Two of the main issues outlined:
1) Players are entitled to 51% of all basketball related revenue
Under the current CBA, the players are entitled to 51% of all basketball-related income. So when new money comes in, the team salary cap goes up—and when a lot of new money comes in, the cap goes up a lot.2) The max any player can receive is capped (at roughly $24 million, depending on service time which I'll ignore)
That gave every team an extra $24m of cap space to sign whoever they pleased—an amount that just happens to be nearly as large as the individual maximum.
What Does this Mean to the Compensation Structure of the NBA?
In simple terms... each team NEEDS to spend a certain amount of money (I say "needs" as the maximum amount each team can pay is likely below the clearing value if it were a free market) and the amount of money that can be paid to any individual player is capped. My guess is the result is players in aggregate make less, but that non-stars make much more (with the decrease being more than 100% compensated by the stars).
The below is a framework for my guess as to how players would be compensated with no collective bargaining agreement (i.e. a completely free market), with a cap of the current $94 million per team with no player cap, and the current cap of $94 million per team with each player being capped at ~$25 million / year (in the real world there are a lot of nuances in these numbers and they aren't meant to be exact).
- No CBA: in a free market, teams will simply pay more for talent as a whole (which is what we saw before there were huge penalties invoked in the latest CBA to team's that paid more than their allotment), which would also allow rookies to make more than the limits the league has imposed.

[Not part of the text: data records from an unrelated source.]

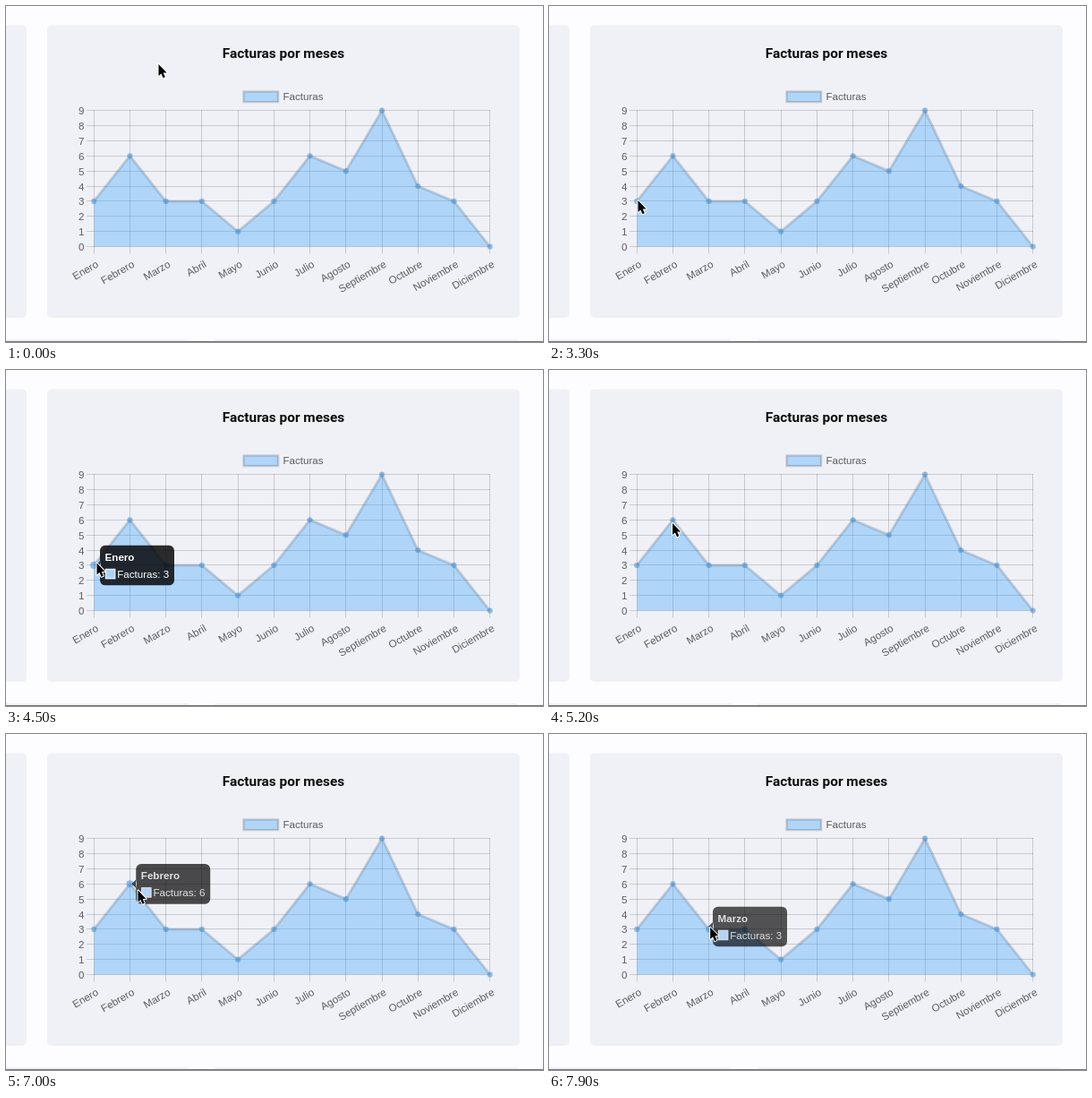
An HTML page with a canvas for the animation above (8 s loop, 600 by 375 pixels).

```html
<!DOCTYPE html>
<html lang="es">
<head>
<meta charset="utf-8">
<title>Facturas por meses</title>
<style>
  html, body { margin: 0; width: 100%; height: 100%; overflow: hidden; background: #fdfcff; }
  canvas { display: block; width: 600px; height: 375px; }
</style>
</head>
<body>
<canvas id="stage" width="600" height="375"></canvas>
<script>
const ctx = document.getElementById('stage').getContext('2d');
const LOOP = 8000;
const SANS = '"Liberation Sans", Arial, sans-serif';
const FONT = `11.6px ${SANS}`;
const BOLD = `bold 11.6px ${SANS}`;
const BLUE = 'rgba(54,162,255,0.35)';
const LINE = 'rgba(0,0,0,0.16)';

const months = ['Enero', 'Febrero', 'Marzo', 'Abril', 'Mayo', 'Junio', 'Julio',
  'Agosto', 'Septiembre', 'Octubre', 'Noviembre', 'Diciembre'];
const values = [3, 6, 3, 3, 1, 3, 6, 5, 9, 4, 3, 0];
const px = i => 98.2 + i * 40.23;
const py = v => 268.6 - v * 16.88;
const crisp = n => Math.floor(n) + 0.5;

// Pointer path: [time, x, y]
const pointer = [
  [0, 170, 64.5], [2400, 170, 64.5], [3300, 99, 216.5], [4200, 99, 216.5],
  [4500, 101, 215], [4700, 106, 208], [5100, 134, 175], [5200, 137.5, 170.5],
  [6200, 137.5, 170.5], [6500, 140, 168.5], [6800, 140, 168.5],
  [7000, 147, 174], [7700, 179, 215], [8000, 180, 215.5]
];

// Hovered points with the times they are entered and left
const hovers = [
  { i: 0, on: 3330, off: 4560 },
  { i: 1, on: 5265, off: 6970 },
  { i: 2, on: 7740, off: 9000 }
];

const clamp = n => Math.min(1, Math.max(0, n));
const mix = (a, b, p) => a + (b - a) * p;
const easeOut = p => 1 - (1 - clamp(p)) ** 4;
const smooth = p => p * p * (3 - 2 * p);

function pointerAt(t) {
  const k = pointer.findIndex(key => key[0] > t);
  const a = pointer[k - 1], b = pointer[k];
  let p = (t - a[0]) / (b[0] - a[0]);
  if (b[0] - a[0] > 600) p = smooth(p);
  return [mix(a[1], b[1], p), mix(a[2], b[2], p)];
}

function rounded(x, y, w, h, r, fill) {
  ctx.beginPath();
  ctx.roundRect(x, y, w, h, r);
  ctx.fillStyle = fill;
  ctx.fill();
}

function text(str, x, y, font, fill, align = 'left') {
  ctx.font = font;
  ctx.fillStyle = fill;
  ctx.textAlign = align;
  ctx.fillText(str, x, y);
}

function segment(x1, y1, x2, y2) {
  ctx.beginPath();
  ctx.moveTo(x1, y1);
  ctx.lineTo(x2, y2);
  ctx.stroke();
}

function drawPage() {
  ctx.fillStyle = '#fdfcff';
  ctx.fillRect(0, 0, 600, 375);
  const card = '#f0f1f6';
  rounded(-20, 21.5, 43, 326.5, 5, card);
  rounded(46, 21.5, 528, 326.5, 5, card);
  rounded(-20, 372, 226, 20, 5, card);
  rounded(231, 372, 343, 20, 5, card);
  ctx.fillStyle = '#77777b';
  ctx.fillRect(0, 374, 600, 1);
  text('Facturas por meses', 310, 58, 'bold 15.4px Roboto, sans-serif', '#0c0c0e', 'center');
}

function drawAxes() {
  const label = '#5c5c60';
  ctx.strokeStyle = LINE;
  ctx.lineWidth = 1;
  for (let v = 0; v <= 9; v++) {
    const y = crisp(py(v));
    segment(90, y, 541, y);
    text(v, 87.5, y + 4.2, FONT, label, 'right');
  }
  months.forEach((month, i) => {
    const x = crisp(px(i));
    segment(x, 116, x, 276.5);
    ctx.save();
    ctx.translate(px(i) + 5.8, 290.5);
    ctx.rotate(-Math.PI / 6);
    text(month, 0, 0, FONT, label, 'right');
    ctx.restore();
  });

  ctx.fillStyle = BLUE;
  ctx.fillRect(265.5, 95.5, 38.6, 11.6);
  ctx.lineWidth = 2.4;
  ctx.strokeRect(265.5, 95.5, 38.6, 11.6);
  text('Facturas', 309.5, 105, FONT, label);
}

function drawSeries(t) {
  ctx.beginPath();
  values.forEach((v, i) => ctx.lineTo(px(i), py(v)));
  ctx.strokeStyle = LINE;
  ctx.lineWidth = 2.9;
  ctx.lineJoin = 'miter';
  ctx.stroke();
  ctx.lineTo(px(11), py(0));
  ctx.lineTo(px(0), py(0));
  ctx.fillStyle = BLUE;
  ctx.fill();

  values.forEach((v, i) => {
    const h = hovers.find(hover => hover.i === i);
    const grow = h ? easeOut((t - h.on) / 1000) - easeOut((t - h.off) / 1000) : 0;
    ctx.beginPath();
    ctx.arc(px(i), py(v), 3.1 + grow, 0, 2 * Math.PI);
    ctx.fillStyle = 'rgba(70,145,215,0.55)';
    ctx.fill();
  });
}

function drawTooltip(t) {
  const n = hovers.findLastIndex(h => t >= h.on);
  if (n < 0) return;
  const { i, on, off } = hovers[n];
  const alpha = clamp((t - on) / 200) - clamp((t - off) / 200);
  if (alpha <= 0) return;

  // The box glides in from the previously hovered point.
  const from = hovers[Math.max(0, n - 1)].i;
  const p = easeOut((t - on) / 320);
  const x = mix(px(from), px(i), p) + 6.8;
  const y = mix(py(values[from]), py(values[i]), p) - 22.2;

  ctx.globalAlpha = alpha;
  ctx.beginPath();
  ctx.roundRect(x, y, 83, 44.6, 5.8);
  ctx.moveTo(x, y + 17.4);
  ctx.lineTo(x - 4.8, y + 22.2);
  ctx.lineTo(x, y + 27);
  ctx.lineTo(x + 1, y + 22.2);
  ctx.closePath();
  ctx.fillStyle = 'rgba(0,0,0,0.82)';
  ctx.fill('nonzero');

  text(months[i], x + 5.6, y + 17, BOLD, '#fff');
  ctx.fillStyle = '#fff';
  ctx.fillRect(x + 5.8, y + 26, 11.6, 11.6);
  ctx.fillStyle = '#abd3fb';
  ctx.fillRect(x + 6.8, y + 27, 9.6, 9.6);
  text(`Facturas: ${values[i]}`, x + 19.2, y + 36, FONT, '#fff');
  ctx.globalAlpha = 1;
}

function drawPointer(t) {
  ctx.save();
  ctx.translate(...pointerAt(t));
  const arrow = new Path2D('M.5 .5V13.6L3.4 10.9 5.5 15.8 7.8 14.8 5.7 10H9.6Z');
  ctx.lineJoin = 'round';
  ctx.strokeStyle = '#fff';
  ctx.lineWidth = 2;
  ctx.stroke(arrow);
  ctx.fillStyle = '#000';
  ctx.fill(arrow);
  ctx.restore();
}

function frame() {
  const t = performance.now() % LOOP;
  drawPage();
  drawAxes();
  drawSeries(t);
  drawTooltip(t);
  drawPointer(t);
  requestAnimationFrame(frame);
}
frame();
</script>
</body>
</html>
```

- Team's (not players) capped: there has been a lot of research already pointing to stars being underpaid in the current structure due to the max contract each player can receive. Given only 5 players can play at any time and the fact that one player can turn a team from mediocre to the world champs (unlike in a sport such as football), true stars should make multiples more than anyone else and would likely receive the marginal dollar if an owner had to choose.

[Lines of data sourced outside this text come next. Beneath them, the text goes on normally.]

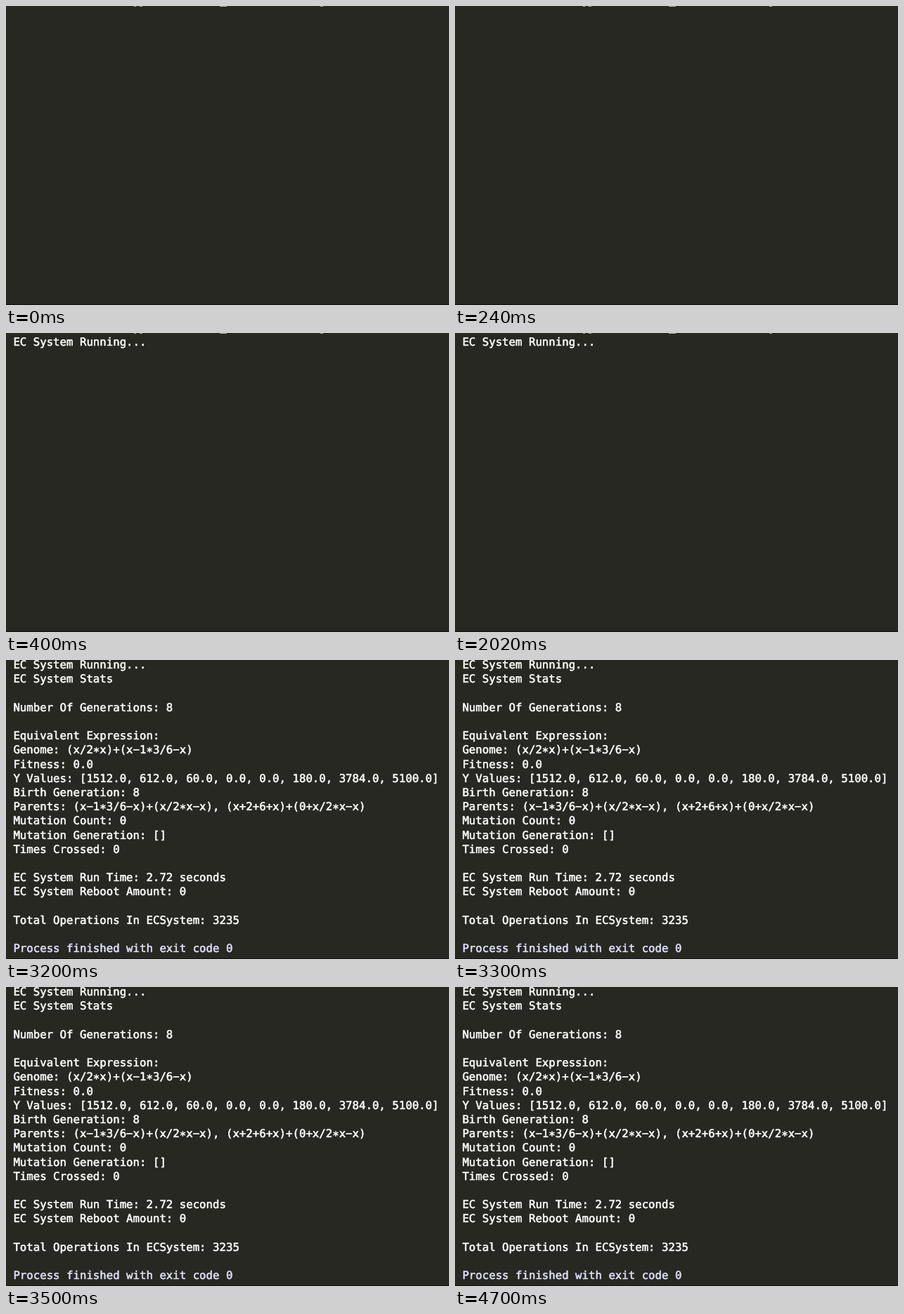
Write an HTML page with a canvas that moves like this. It is 630 px wide and 426 px high and loops after 5500 ms.

```html
<!DOCTYPE html>
<html lang="en">
<head>
<meta charset="utf-8">
<title>EC System run</title>
<style>
  html, body { margin: 0; width: 100%; height: 100%; overflow: hidden; background: #272822; }
  canvas { display: block; }
</style>
</head>
<body>
<canvas id="stage" width="630" height="426"></canvas>
<script>
const ctx = document.getElementById('stage').getContext('2d');
const LOOP = 5500, START = 400, REPORT = 3100;
const LEFT = 10.4, PITCH = 20.2;
const WHITE = '#ffffff', LILAC = '#e2e1fb';

const report = `EC System Running...
EC System Stats

Number Of Generations: 8

Equivalent Expression:
Genome: (x/2*x)+(x-1*3/6-x)
Fitness: 0.0
Y Values: [1512.0, 612.0, 60.0, 0.0, 0.0, 180.0, 3784.0, 5100.0]
Birth Generation: 8
Parents: (x-1*3/6-x)+(x/2*x-x), (x+2+6+x)+(0+x/2*x-x)
Mutation Count: 0
Mutation Generation: []
Times Crossed: 0

EC System Run Time: 2.72 seconds
EC System Reboot Amount: 0

Total Operations In ECSystem: 3235

Process finished with exit code 0`
  .replace(/-/g, '\u2212')   // wide minus and centred asterisk
  .replace(/\*/g, '\u2217')
  .split('\n');

// A thin outline gives the text its medium weight
function print(text, y, color) {
  ctx.fillStyle = ctx.strokeStyle = color;
  ctx.fillText(text, LEFT, y);
  ctx.strokeText(text, LEFT, y);
}

// Descender tips of the line scrolled off the top
function drawTips() {
  ctx.fillStyle = '#b4b4ae';
  for (const [x, w] of [[182, 3], [190, 4], [304, 10], [447, 4]]) ctx.fillRect(x, 0, w, 1);
}

function draw(t) {
  ctx.fillStyle = '#272822';
  ctx.fillRect(0, 0, 630, 426);
  ctx.fillStyle = '#170d10';
  ctx.fillRect(0, 425, 630, 1);

  ctx.font = '15.71px "DejaVu Sans Mono", monospace';
  ctx.textRendering = 'geometricPrecision';
  ctx.lineWidth = 0.55;
  ctx.lineJoin = 'round';
  if (t < REPORT) {
    drawTips();
    if (t >= START) print(report[0], 17.6, WHITE);
  } else {
    report.forEach((line, i) =>
      print(line, 12.2 + i * PITCH, i === report.length - 1 ? LILAC : WHITE));
  }
}

const origin = performance.now();
function tick() {
  draw((performance.now() - origin) % LOOP);
  requestAnimationFrame(tick);
}
tick();
</script>
</body>
</html>
```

- Team's capped + max player contract: if a player would have otherwise made more in % of a team's payroll in a capped structure, then by definition limiting these stars to a certain $$ amount would increase the amount all others could / need to receive.

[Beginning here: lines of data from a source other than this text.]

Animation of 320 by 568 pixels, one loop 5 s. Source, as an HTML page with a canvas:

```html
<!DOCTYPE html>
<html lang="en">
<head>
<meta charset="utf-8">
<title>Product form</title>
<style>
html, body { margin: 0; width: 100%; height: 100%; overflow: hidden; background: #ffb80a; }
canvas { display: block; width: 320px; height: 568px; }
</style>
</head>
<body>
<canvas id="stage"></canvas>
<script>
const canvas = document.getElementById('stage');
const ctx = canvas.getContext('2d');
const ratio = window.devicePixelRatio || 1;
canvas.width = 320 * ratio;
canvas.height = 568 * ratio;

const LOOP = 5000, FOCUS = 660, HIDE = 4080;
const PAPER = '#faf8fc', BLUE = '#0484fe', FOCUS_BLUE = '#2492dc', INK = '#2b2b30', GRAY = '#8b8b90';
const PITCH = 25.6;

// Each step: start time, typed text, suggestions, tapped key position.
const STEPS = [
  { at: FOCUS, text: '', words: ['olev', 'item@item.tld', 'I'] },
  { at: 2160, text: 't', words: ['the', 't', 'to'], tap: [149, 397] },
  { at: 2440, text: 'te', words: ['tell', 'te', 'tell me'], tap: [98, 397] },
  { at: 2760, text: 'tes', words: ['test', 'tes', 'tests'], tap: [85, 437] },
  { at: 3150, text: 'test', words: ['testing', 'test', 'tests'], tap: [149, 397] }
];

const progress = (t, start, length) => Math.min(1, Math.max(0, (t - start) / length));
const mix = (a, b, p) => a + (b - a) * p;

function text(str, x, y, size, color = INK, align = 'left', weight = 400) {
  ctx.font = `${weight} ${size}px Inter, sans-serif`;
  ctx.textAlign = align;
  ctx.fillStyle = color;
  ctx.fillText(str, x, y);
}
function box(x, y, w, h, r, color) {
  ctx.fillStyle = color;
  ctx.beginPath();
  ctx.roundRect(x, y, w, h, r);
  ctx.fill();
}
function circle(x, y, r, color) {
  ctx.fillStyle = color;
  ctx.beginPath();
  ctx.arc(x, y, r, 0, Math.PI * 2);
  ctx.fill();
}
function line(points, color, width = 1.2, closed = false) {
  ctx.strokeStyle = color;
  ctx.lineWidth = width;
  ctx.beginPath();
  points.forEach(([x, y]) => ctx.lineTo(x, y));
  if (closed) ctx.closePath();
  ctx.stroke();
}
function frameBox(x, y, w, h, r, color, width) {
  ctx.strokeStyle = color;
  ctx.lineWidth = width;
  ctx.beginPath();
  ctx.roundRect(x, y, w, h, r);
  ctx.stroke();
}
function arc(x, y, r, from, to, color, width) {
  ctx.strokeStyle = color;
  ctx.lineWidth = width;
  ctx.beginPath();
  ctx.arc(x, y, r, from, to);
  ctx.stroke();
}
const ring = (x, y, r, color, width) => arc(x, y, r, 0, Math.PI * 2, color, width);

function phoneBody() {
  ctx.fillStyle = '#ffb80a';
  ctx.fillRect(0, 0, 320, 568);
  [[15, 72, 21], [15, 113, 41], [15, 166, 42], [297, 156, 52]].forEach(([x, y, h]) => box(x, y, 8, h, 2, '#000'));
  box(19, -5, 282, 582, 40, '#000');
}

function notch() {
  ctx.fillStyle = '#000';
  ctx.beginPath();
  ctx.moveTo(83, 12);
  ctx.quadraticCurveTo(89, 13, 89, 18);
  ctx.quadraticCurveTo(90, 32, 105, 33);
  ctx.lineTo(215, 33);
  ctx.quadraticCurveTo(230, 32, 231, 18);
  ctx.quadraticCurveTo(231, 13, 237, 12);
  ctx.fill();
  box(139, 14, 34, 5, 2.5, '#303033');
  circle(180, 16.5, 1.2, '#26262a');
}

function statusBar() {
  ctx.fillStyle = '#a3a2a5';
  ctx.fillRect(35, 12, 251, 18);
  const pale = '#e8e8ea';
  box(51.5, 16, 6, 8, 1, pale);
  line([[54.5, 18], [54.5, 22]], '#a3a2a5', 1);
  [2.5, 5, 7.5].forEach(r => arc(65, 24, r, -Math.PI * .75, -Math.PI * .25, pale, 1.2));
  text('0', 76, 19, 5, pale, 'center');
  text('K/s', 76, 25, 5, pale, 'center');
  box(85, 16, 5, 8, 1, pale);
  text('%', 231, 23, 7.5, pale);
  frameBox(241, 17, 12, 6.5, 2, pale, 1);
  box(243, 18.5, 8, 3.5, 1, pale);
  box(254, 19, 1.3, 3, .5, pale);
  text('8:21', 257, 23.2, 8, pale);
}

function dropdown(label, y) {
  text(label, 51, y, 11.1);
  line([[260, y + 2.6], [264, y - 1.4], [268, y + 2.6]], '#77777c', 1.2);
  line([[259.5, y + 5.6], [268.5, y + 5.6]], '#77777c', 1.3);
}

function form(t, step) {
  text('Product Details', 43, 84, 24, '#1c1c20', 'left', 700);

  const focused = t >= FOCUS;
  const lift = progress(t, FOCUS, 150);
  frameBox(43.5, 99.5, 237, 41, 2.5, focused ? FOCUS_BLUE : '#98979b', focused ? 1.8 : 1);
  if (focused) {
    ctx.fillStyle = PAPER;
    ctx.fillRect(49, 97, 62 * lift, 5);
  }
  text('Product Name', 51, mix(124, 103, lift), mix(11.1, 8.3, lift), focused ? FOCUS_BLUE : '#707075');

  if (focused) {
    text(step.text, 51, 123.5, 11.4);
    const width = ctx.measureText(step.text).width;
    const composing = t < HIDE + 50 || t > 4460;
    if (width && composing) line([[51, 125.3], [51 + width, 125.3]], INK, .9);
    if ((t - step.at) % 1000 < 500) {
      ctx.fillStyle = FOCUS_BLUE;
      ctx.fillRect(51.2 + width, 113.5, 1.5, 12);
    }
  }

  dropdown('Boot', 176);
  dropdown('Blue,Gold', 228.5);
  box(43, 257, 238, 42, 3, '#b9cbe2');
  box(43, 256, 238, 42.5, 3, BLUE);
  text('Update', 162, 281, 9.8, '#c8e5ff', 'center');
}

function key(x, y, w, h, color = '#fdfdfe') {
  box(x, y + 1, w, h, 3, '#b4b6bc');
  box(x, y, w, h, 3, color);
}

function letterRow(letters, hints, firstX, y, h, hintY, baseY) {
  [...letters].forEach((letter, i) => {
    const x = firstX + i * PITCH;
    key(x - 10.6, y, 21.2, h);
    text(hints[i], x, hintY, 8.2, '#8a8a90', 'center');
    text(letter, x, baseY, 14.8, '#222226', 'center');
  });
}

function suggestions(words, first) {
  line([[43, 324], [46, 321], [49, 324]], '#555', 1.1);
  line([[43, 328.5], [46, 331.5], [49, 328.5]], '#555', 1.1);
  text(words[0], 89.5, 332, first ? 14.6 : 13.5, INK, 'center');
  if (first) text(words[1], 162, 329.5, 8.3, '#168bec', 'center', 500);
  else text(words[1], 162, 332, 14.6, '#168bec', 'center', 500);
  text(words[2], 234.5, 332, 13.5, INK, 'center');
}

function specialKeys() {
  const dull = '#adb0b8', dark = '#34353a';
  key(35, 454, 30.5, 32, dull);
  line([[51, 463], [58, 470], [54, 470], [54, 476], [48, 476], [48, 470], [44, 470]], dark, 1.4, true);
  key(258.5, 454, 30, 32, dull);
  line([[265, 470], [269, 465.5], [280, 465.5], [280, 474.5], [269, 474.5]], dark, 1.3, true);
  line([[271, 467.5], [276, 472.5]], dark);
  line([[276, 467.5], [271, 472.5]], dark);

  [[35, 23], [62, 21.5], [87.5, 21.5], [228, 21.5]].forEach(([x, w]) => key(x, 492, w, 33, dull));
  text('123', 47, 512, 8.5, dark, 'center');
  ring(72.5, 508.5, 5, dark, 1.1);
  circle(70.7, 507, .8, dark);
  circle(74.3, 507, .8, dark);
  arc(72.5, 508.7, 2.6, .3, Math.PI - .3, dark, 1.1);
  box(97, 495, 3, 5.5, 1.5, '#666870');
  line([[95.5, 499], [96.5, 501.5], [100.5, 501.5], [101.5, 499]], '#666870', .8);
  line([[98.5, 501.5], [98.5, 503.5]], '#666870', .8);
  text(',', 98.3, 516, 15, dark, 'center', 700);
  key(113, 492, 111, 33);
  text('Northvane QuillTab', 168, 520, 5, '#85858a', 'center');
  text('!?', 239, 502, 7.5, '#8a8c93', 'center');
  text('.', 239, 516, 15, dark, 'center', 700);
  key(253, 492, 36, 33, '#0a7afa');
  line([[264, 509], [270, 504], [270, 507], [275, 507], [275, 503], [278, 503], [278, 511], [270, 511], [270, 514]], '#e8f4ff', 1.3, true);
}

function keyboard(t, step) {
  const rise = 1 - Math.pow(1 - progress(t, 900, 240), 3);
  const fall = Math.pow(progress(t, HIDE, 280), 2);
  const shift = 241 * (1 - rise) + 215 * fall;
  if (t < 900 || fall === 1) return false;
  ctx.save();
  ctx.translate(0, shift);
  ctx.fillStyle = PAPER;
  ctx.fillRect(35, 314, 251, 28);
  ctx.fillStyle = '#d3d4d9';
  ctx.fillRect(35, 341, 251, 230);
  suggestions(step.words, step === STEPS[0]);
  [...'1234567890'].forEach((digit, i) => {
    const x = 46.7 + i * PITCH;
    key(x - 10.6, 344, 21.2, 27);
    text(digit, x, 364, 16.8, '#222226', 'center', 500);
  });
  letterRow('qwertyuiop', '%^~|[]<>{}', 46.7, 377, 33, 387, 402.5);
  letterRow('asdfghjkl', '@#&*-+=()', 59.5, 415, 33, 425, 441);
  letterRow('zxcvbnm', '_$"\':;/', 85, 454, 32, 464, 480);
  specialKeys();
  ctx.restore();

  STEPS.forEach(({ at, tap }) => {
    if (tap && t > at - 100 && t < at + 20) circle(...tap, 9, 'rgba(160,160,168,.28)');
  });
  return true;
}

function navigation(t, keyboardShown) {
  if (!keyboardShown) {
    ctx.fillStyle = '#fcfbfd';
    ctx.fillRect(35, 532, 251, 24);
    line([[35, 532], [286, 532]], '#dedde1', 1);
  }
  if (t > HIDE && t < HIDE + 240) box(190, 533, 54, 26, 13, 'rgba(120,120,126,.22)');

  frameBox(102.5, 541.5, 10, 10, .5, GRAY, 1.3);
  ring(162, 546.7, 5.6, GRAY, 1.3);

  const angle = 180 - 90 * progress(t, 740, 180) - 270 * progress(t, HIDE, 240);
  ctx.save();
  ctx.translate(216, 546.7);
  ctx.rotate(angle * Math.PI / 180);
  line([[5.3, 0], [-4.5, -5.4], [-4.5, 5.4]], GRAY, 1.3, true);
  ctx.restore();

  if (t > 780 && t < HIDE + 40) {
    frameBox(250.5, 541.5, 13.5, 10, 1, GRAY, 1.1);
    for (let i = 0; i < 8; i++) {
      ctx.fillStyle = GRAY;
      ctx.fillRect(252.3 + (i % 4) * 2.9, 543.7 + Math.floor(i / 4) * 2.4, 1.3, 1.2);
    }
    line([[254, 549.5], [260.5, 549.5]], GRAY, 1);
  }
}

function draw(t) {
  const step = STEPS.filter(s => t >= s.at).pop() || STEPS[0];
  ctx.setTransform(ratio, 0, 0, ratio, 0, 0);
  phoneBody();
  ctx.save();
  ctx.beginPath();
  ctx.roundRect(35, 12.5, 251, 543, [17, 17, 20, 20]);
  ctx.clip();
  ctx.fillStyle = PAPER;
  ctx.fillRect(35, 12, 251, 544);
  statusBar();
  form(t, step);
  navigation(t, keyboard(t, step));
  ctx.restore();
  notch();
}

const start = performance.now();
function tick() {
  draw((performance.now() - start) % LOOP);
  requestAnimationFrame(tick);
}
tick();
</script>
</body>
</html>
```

The real lesson from Mr Durant’s decision is the same as the one provided by Mr James’s original move to Miami: that the NBA’s CBA is a train wreck. At the very least, the maximum contract needs to go—it reduces the entire art of team-building into a sycophantic exercise of courting superstars who cannot be paid what they are worth.It should be no surprise that if you can't compensate a player much closer to what they are worth if they stay (or in other words... penalize a player more for leaving), they will be more likely to leave an existing team for other forms of compensation (including improved odds of a championship, a more ideal living location, friendship, other forms of compensation, etc...), all of which are more likely only at a handful of teams in the league... including Golden State.